A dissertation conclusion presents an argument that includes reasoning and convinces the reader to accept your point of view. Without the supporting statement, you may not accentuate the importance of your research and therefore be left unnoticed by the supervisor.
A conclusion is a brief summary of the content, paraphrasing the previous thought and the main idea according to the context. You cannot underestimate the significance of a right conclusion, as it determines the whole work.
Conclusion demonstrates your findings and explorations in accordance with the guidelines and is often used to stress the ability to analyze the research question. Dissertation conclusions link the aims with the concepts and encourage the readers to study the issue. Moreover, a good conclusion serves as a balancing point to back up your thesis and acts as a premise toward a broader analysis. There are several types of conclusions, according to the academia, and we are going to study their characteristics in the upcoming paragraphs.
The conclusion section should contain several elements, related to paper organization and analysis:
- This is what you expect to see in the dissertation conclusion, and it refers to your findings in the said sphere. Summaries should be brief and indicate a certain point in the research.
- Essential conclusions. These are the conclusions you made during the study process. They will help your teacher assess your personal level of knowledge.
- The importance of the theme. The importance of the theme depends on the course you are currently enrolled in and can vary from university to university. Generally, you need this in your conclusion for academic purposes and further references to the subject.
- Recommendations may be strongly essential, if you are planning to continue the research in that sphere. In other cases, you can attribute your recommendation to the general course and university studies that are not your main department.
To assist you with a compelling conclusion that will complete the work and enhance your performance, we’ve collected key strategies for dissertation writing:
- Restate the main idea in your own words. You don’t have to follow the rules of a non-empiric research, where your conclusion is nothing more than another clichéd paragraph, borrowed from the other authors. Instead, try a tactic that will bring you success by reapplying the main idea according to the instructions.
- Collect the arguments. You may put them down on a piece of paper and draw together later, when you need a coherent picture to make your dissertation complete. Either way, you will have to pay attention to the condensed structure a dissertation conclusion maintains.
- Fill the gaps. Fill the contextual gaps in your research and prove that your explorations are worth the analysis. You don’t have to repeat a literature review to make an impression, just ensure your discoveries are on point and relevant to the current issue.
- Provide the answers. Your readers and audience expect you to provide them with answers on the key elements of your research. Don’t make a conclusion that is too drawn out and do not reshape your ideas so that they serve the initial purpose. Instead, work with the literature report at hand and adhere to the referencing style, determined by your supervisor.

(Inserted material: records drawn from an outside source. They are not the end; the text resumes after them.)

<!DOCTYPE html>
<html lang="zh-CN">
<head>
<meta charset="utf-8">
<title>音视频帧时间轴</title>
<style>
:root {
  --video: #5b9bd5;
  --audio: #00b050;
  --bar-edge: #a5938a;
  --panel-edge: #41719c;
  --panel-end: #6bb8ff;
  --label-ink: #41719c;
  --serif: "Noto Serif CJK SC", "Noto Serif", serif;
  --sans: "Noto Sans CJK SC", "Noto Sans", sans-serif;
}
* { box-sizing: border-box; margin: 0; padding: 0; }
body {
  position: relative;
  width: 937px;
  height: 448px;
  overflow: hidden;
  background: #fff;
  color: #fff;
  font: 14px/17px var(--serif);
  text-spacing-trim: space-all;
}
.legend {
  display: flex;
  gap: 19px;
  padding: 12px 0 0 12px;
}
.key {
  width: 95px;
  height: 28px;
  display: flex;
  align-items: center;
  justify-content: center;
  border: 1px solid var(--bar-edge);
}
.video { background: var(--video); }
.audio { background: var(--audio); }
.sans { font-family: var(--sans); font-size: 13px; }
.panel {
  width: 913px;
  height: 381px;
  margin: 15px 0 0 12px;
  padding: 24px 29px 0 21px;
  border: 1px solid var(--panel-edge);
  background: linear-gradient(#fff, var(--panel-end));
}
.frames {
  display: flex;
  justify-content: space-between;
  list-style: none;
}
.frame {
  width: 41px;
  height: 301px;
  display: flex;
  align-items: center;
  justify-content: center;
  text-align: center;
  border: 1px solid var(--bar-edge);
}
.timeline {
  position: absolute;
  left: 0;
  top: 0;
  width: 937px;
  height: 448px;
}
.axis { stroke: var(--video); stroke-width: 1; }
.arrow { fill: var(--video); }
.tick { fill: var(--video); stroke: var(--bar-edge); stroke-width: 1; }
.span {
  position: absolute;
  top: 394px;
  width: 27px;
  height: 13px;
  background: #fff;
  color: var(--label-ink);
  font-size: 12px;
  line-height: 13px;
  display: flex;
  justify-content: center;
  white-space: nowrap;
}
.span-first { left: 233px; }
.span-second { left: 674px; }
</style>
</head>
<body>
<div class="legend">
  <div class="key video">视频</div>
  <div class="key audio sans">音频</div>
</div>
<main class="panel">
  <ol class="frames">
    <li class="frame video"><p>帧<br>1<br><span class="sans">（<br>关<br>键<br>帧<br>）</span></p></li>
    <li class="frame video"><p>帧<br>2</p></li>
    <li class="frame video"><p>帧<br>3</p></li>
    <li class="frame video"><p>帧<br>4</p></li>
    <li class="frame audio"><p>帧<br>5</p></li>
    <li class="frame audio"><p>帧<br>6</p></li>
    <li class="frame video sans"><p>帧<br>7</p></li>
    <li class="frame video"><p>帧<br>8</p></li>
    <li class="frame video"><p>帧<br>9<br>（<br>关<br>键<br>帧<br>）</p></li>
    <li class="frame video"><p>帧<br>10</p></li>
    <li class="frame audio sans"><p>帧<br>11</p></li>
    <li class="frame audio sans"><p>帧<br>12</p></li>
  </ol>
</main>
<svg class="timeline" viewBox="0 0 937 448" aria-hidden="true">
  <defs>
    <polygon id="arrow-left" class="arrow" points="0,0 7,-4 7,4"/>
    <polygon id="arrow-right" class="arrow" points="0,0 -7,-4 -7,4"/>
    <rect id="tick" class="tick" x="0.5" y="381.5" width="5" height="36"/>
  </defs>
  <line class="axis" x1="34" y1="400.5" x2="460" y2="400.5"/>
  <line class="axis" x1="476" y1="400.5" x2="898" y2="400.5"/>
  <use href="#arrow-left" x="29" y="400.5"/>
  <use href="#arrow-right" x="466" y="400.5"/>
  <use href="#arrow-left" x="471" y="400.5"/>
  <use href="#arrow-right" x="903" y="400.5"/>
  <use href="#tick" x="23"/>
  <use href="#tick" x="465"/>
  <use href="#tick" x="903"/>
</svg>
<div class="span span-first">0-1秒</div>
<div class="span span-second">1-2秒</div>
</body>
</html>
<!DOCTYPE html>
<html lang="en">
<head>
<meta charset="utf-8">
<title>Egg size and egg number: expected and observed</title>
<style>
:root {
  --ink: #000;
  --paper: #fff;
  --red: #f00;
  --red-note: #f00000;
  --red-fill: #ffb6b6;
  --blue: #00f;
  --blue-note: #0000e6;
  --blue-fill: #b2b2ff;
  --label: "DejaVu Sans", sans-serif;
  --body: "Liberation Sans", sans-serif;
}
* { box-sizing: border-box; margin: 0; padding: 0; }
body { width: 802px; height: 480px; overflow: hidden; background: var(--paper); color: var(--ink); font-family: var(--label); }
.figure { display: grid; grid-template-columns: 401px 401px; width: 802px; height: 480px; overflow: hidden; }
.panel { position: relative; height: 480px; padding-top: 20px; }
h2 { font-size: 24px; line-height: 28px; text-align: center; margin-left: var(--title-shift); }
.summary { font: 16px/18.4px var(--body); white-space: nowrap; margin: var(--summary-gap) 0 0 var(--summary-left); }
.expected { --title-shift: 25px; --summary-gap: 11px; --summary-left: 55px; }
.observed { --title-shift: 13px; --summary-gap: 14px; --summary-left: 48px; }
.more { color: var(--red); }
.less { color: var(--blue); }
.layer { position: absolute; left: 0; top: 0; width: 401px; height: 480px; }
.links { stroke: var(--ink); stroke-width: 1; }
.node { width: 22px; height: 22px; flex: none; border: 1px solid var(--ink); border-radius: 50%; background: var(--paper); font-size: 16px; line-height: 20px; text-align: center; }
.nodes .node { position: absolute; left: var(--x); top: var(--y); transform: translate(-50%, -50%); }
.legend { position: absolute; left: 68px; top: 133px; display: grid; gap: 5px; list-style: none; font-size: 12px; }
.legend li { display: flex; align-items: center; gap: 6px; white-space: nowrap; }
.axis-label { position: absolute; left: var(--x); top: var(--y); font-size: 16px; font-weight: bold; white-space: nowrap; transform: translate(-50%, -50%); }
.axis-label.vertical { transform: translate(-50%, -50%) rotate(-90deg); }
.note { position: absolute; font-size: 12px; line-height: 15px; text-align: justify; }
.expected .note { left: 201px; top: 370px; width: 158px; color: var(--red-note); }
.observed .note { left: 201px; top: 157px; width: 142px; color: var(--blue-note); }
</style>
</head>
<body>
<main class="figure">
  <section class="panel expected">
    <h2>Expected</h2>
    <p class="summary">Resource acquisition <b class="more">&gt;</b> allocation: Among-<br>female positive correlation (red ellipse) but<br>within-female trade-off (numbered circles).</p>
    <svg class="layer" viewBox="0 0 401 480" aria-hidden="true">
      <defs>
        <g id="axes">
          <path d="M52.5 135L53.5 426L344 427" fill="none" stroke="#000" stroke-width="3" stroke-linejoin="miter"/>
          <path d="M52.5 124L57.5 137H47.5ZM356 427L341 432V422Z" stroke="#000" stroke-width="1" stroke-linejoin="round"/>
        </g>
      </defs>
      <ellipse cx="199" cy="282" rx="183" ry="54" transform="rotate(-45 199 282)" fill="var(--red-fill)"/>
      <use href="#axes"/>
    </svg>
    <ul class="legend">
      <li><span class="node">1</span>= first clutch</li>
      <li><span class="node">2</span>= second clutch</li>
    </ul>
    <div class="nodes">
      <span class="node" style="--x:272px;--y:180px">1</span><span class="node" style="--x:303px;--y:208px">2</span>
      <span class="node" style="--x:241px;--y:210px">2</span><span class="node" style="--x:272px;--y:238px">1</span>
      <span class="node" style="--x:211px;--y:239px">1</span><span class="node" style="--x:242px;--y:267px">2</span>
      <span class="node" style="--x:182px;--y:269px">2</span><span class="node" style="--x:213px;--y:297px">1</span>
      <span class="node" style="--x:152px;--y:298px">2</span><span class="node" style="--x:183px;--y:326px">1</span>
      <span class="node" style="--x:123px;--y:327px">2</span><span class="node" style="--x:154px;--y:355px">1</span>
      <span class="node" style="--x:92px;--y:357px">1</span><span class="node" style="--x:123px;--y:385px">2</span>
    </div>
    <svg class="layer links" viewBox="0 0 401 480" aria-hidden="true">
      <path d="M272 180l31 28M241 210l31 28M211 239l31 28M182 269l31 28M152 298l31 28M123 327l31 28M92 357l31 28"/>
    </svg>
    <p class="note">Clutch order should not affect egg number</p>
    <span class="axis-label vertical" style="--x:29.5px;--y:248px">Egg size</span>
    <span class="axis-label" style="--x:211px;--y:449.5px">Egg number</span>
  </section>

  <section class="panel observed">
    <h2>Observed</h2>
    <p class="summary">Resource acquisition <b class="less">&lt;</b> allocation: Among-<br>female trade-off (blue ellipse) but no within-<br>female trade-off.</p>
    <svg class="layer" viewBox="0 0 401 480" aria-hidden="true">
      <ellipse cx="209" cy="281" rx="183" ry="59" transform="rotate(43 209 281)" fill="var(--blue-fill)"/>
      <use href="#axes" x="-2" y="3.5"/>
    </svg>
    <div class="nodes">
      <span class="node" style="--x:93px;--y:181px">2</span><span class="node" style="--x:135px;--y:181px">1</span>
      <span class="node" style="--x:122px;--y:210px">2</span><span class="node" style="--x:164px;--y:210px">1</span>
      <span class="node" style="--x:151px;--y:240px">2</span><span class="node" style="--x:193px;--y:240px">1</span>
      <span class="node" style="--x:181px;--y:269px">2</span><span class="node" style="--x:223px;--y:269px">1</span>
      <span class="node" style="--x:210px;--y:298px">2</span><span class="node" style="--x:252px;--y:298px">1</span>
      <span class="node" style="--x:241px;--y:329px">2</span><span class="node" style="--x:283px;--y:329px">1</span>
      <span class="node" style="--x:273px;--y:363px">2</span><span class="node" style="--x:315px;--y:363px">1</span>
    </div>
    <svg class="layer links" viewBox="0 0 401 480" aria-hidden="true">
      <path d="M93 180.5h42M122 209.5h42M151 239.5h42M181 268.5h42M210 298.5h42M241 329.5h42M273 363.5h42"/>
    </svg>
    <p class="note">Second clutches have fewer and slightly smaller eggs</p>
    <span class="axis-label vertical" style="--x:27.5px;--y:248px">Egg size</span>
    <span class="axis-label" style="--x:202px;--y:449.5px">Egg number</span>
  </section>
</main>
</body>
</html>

- Be relatable. Always note the relation of your study to the current research and don’t hesitate to draw conclusions that are yours entirely. Also, we would advise you not to delude the audience into thinking you have an alternative methodology: you have to be frank about the research tactics and the thesis statement that is currently on the agenda.